### EXERCISE DESCRIPTION
Please repeat the entries below exactly as written, leaving out any images.

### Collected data
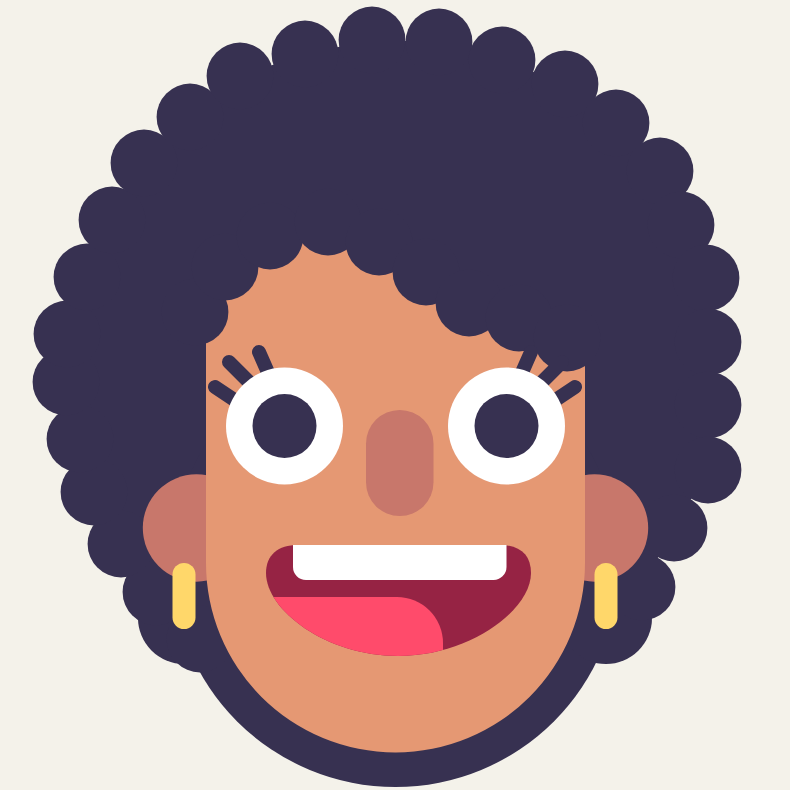
<!DOCTYPE html>
<html lang="en">
<head>
<meta charset="utf-8">
<title>Smiling face with curly hair</title>
<style>
:root {
  --paper: #f4f2ea;
  --hair: #373151;
  --skin: #e59873;
  --blush: #c8776b;
  --gold: #ffd76a;
  --mouth: #962344;
  --tongue: #ff4b6b;
  --white: #fff;
}
html, body { margin: 0; background: var(--paper); overflow: hidden; }
.portrait { display: block; width: 790px; height: 790px; background: var(--paper); }
.hair, .pupil { fill: var(--hair); }
.skin { fill: var(--skin); }
.blush { fill: var(--blush); }
.earring { fill: var(--gold); }
.lashes { fill: none; stroke: var(--hair); stroke-width: 14; stroke-linecap: round; }
.eyeball, .teeth { fill: var(--white); }
.lips { fill: var(--mouth); }
.tongue { fill: var(--tongue); }
</style>
</head>
<body>
<svg class="portrait" viewBox="0 0 790 790" role="img" aria-label="Smiling woman with curly dark hair and gold earrings">
  <defs>
    <circle id="curl" r="33.4"/>
    <g id="eye">
      <circle class="eyeball" r="58.5"/>
      <circle class="pupil" r="32"/>
    </g>
    <rect id="earring" width="23" height="66" rx="11.5"/>
    <path id="mouth-shape" d="M298 545H500C520 545 531 555 531 573C531 610 470 656 398 656C326 656 266 610 266 573C266 555 278 545 298 545Z"/>
    <clipPath id="mouth-clip"><use href="#mouth-shape"/></clipPath>
  </defs>

  <g class="hair" id="hair-back">
    <polygon points="372,40 439,42 502,60 565,84 616,123 660,171 681,225 706,278 708,342 708,405 708,470 674,528 642,587 606,618 395,700 184,618 156,592 121,544 94,492 80,439 66,382 67,334 87,277 112,220 144,163 190,117 240,76 305,54"/>
    <circle cx="395.5" cy="563" r="224"/>
    <circle cx="184" cy="618" r="46"/>
    <circle cx="606" cy="618" r="46"/>
    <use href="#curl" x="372" y="40"/>
    <use href="#curl" x="439" y="42"/>
    <use href="#curl" x="502" y="60"/>
    <use href="#curl" x="565" y="84"/>
    <use href="#curl" x="616" y="123"/>
    <use href="#curl" x="660" y="171"/>
    <use href="#curl" x="681" y="225"/>
    <use href="#curl" x="706" y="278"/>
    <use href="#curl" x="708" y="342"/>
    <use href="#curl" x="708" y="405"/>
    <use href="#curl" x="708" y="470"/>
    <use href="#curl" x="674" y="528"/>
    <use href="#curl" x="642" y="587"/>
    <use href="#curl" x="200" y="639"/>
    <use href="#curl" x="156" y="592"/>
    <use href="#curl" x="121" y="544"/>
    <use href="#curl" x="94" y="492"/>
    <use href="#curl" x="80" y="439"/>
    <use href="#curl" x="66" y="382"/>
    <use href="#curl" x="67" y="334"/>
    <use href="#curl" x="87" y="277"/>
    <use href="#curl" x="112" y="220"/>
    <use href="#curl" x="144" y="163"/>
    <use href="#curl" x="190" y="117"/>
    <use href="#curl" x="240" y="76"/>
    <use href="#curl" x="305" y="54"/>
  </g>

  <g class="blush" id="ears">
    <circle cx="196.5" cy="528" r="53.7"/>
    <circle cx="594.5" cy="528" r="53.7"/>
  </g>

  <path class="skin" id="face" d="M206 220H585V563A189.5 189.5 0 0 1 206 563Z"/>

  <g class="earring" id="earrings">
    <use href="#earring" x="172.5" y="563"/>
    <use href="#earring" x="594.5" y="563"/>
  </g>

  <g class="hair" id="fringe">
    <polygon points="195,312 226,267 270,236 328,222 379,242 426,272 469,304 519,318 567,338 600,338 600,200 195,200"/>
    <use href="#curl" x="195" y="312"/>
    <use href="#curl" x="225" y="267"/>
    <use href="#curl" x="270" y="236"/>
    <use href="#curl" x="328" y="222"/>
    <use href="#curl" x="379" y="242"/>
    <use href="#curl" x="426" y="272"/>
    <use href="#curl" x="469" y="303"/>
    <use href="#curl" x="519" y="318"/>
    <use href="#curl" x="567" y="338"/>
  </g>

  <g id="eyes">
    <path class="lashes" d="M215 387L245 407M229 362L255 388M259 352L270 377M575 387L545 407M562 362L536 388M531 352L520 377"/>
    <use href="#eye" x="284.5" y="426"/>
    <use href="#eye" x="506.5" y="426"/>
  </g>

  <rect class="blush" id="nose" x="366" y="410" width="67.5" height="106" rx="33.7"/>

  <g id="mouth">
    <use class="lips" href="#mouth-shape"/>
    <path class="tongue" clip-path="url(#mouth-clip)" d="M260 597H397A46 46 0 0 1 443 643V660H260Z"/>
    <path class="teeth" d="M293 545H506.500V567A13 13 0 0 1 493 580H306A13 13 0 0 1 293 567Z"/>
  </g>
</svg>
</body>
</html>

### SOLVED EXERCISE
<!DOCTYPE html>
<html lang="en">
<head>
<meta charset="utf-8">
<title>Smiling face with curly hair</title>
<style>
:root {
  --paper: #f4f2ea;
  --hair: #373151;
  --skin: #e59873;
  --blush: #c8776b;
  --gold: #ffd76a;
  --mouth: #962344;
  --tongue: #ff4b6b;
  --white: #fff;
}
html, body { margin: 0; background: var(--paper); overflow: hidden; }
.portrait { display: block; width: 790px; height: 790px; background: var(--paper); }
.hair, .pupil { fill: var(--hair); }
.skin { fill: var(--skin); }
.blush { fill: var(--blush); }
.earring { fill: var(--gold); }
.lashes { fill: none; stroke: var(--hair); stroke-width: 14; stroke-linecap: round; }
.eyeball, .teeth { fill: var(--white); }
.lips { fill: var(--mouth); }
.tongue { fill: var(--tongue); }
</style>
</head>
<body>
<svg class="portrait" viewBox="0 0 790 790" role="img" aria-label="Smiling woman with curly dark hair and gold earrings">
  <defs>
    <circle id="curl" r="33.4"/>
    <g id="eye">
      <circle class="eyeball" r="58.5"/>
      <circle class="pupil" r="32"/>
    </g>
    <rect id="earring" width="23" height="66" rx="11.5"/>
    <path id="mouth-shape" d="M298 545H500C520 545 531 555 531 573C531 610 470 656 398 656C326 656 266 610 266 573C266 555 278 545 298 545Z"/>
    <clipPath id="mouth-clip"><use href="#mouth-shape"/></clipPath>
  </defs>

  <g class="hair" id="hair-back">
    <polygon points="372,40 439,42 502,60 565,84 616,123 660,171 681,225 706,278 708,342 708,405 708,470 674,528 642,587 606,618 395,700 184,618 156,592 121,544 94,492 80,439 66,382 67,334 87,277 112,220 144,163 190,117 240,76 305,54"/>
    <circle cx="395.5" cy="563" r="224"/>
    <circle cx="184" cy="618" r="46"/>
    <circle cx="606" cy="618" r="46"/>
    <use href="#curl" x="372" y="40"/>
    <use href="#curl" x="439" y="42"/>
    <use href="#curl" x="502" y="60"/>
    <use href="#curl" x="565" y="84"/>
    <use href="#curl" x="616" y="123"/>
    <use href="#curl" x="660" y="171"/>
    <use href="#curl" x="681" y="225"/>
    <use href="#curl" x="706" y="278"/>
    <use href="#curl" x="708" y="342"/>
    <use href="#curl" x="708" y="405"/>
    <use href="#curl" x="708" y="470"/>
    <use href="#curl" x="674" y="528"/>
    <use href="#curl" x="642" y="587"/>
    <use href="#curl" x="200" y="639"/>
    <use href="#curl" x="156" y="592"/>
    <use href="#curl" x="121" y="544"/>
    <use href="#curl" x="94" y="492"/>
    <use href="#curl" x="80" y="439"/>
    <use href="#curl" x="66" y="382"/>
    <use href="#curl" x="67" y="334"/>
    <use href="#curl" x="87" y="277"/>
    <use href="#curl" x="112" y="220"/>
    <use href="#curl" x="144" y="163"/>
    <use href="#curl" x="190" y="117"/>
    <use href="#curl" x="240" y="76"/>
    <use href="#curl" x="305" y="54"/>
  </g>

  <g class="blush" id="ears">
    <circle cx="196.5" cy="528" r="53.7"/>
    <circle cx="594.5" cy="528" r="53.7"/>
  </g>

  <path class="skin" id="face" d="M206 220H585V563A189.5 189.5 0 0 1 206 563Z"/>

  <g class="earring" id="earrings">
    <use href="#earring" x="172.5" y="563"/>
    <use href="#earring" x="594.5" y="563"/>
  </g>

  <g class="hair" id="fringe">
    <polygon points="195,312 226,267 270,236 328,222 379,242 426,272 469,304 519,318 567,338 600,338 600,200 195,200"/>
    <use href="#curl" x="195" y="312"/>
    <use href="#curl" x="225" y="267"/>
    <use href="#curl" x="270" y="236"/>
    <use href="#curl" x="328" y="222"/>
    <use href="#curl" x="379" y="242"/>
    <use href="#curl" x="426" y="272"/>
    <use href="#curl" x="469" y="303"/>
    <use href="#curl" x="519" y="318"/>
    <use href="#curl" x="567" y="338"/>
  </g>

  <g id="eyes">
    <path class="lashes" d="M215 387L245 407M229 362L255 388M259 352L270 377M575 387L545 407M562 362L536 388M531 352L520 377"/>
    <use href="#eye" x="284.5" y="426"/>
    <use href="#eye" x="506.5" y="426"/>
  </g>

  <rect class="blush" id="nose" x="366" y="410" width="67.5" height="106" rx="33.7"/>

  <g id="mouth">
    <use class="lips" href="#mouth-shape"/>
    <path class="tongue" clip-path="url(#mouth-clip)" d="M260 597H397A46 46 0 0 1 443 643V660H260Z"/>
    <path class="teeth" d="M293 545H506.500V567A13 13 0 0 1 493 580H306A13 13 0 0 1 293 567Z"/>
  </g>
</svg>
</body>
</html>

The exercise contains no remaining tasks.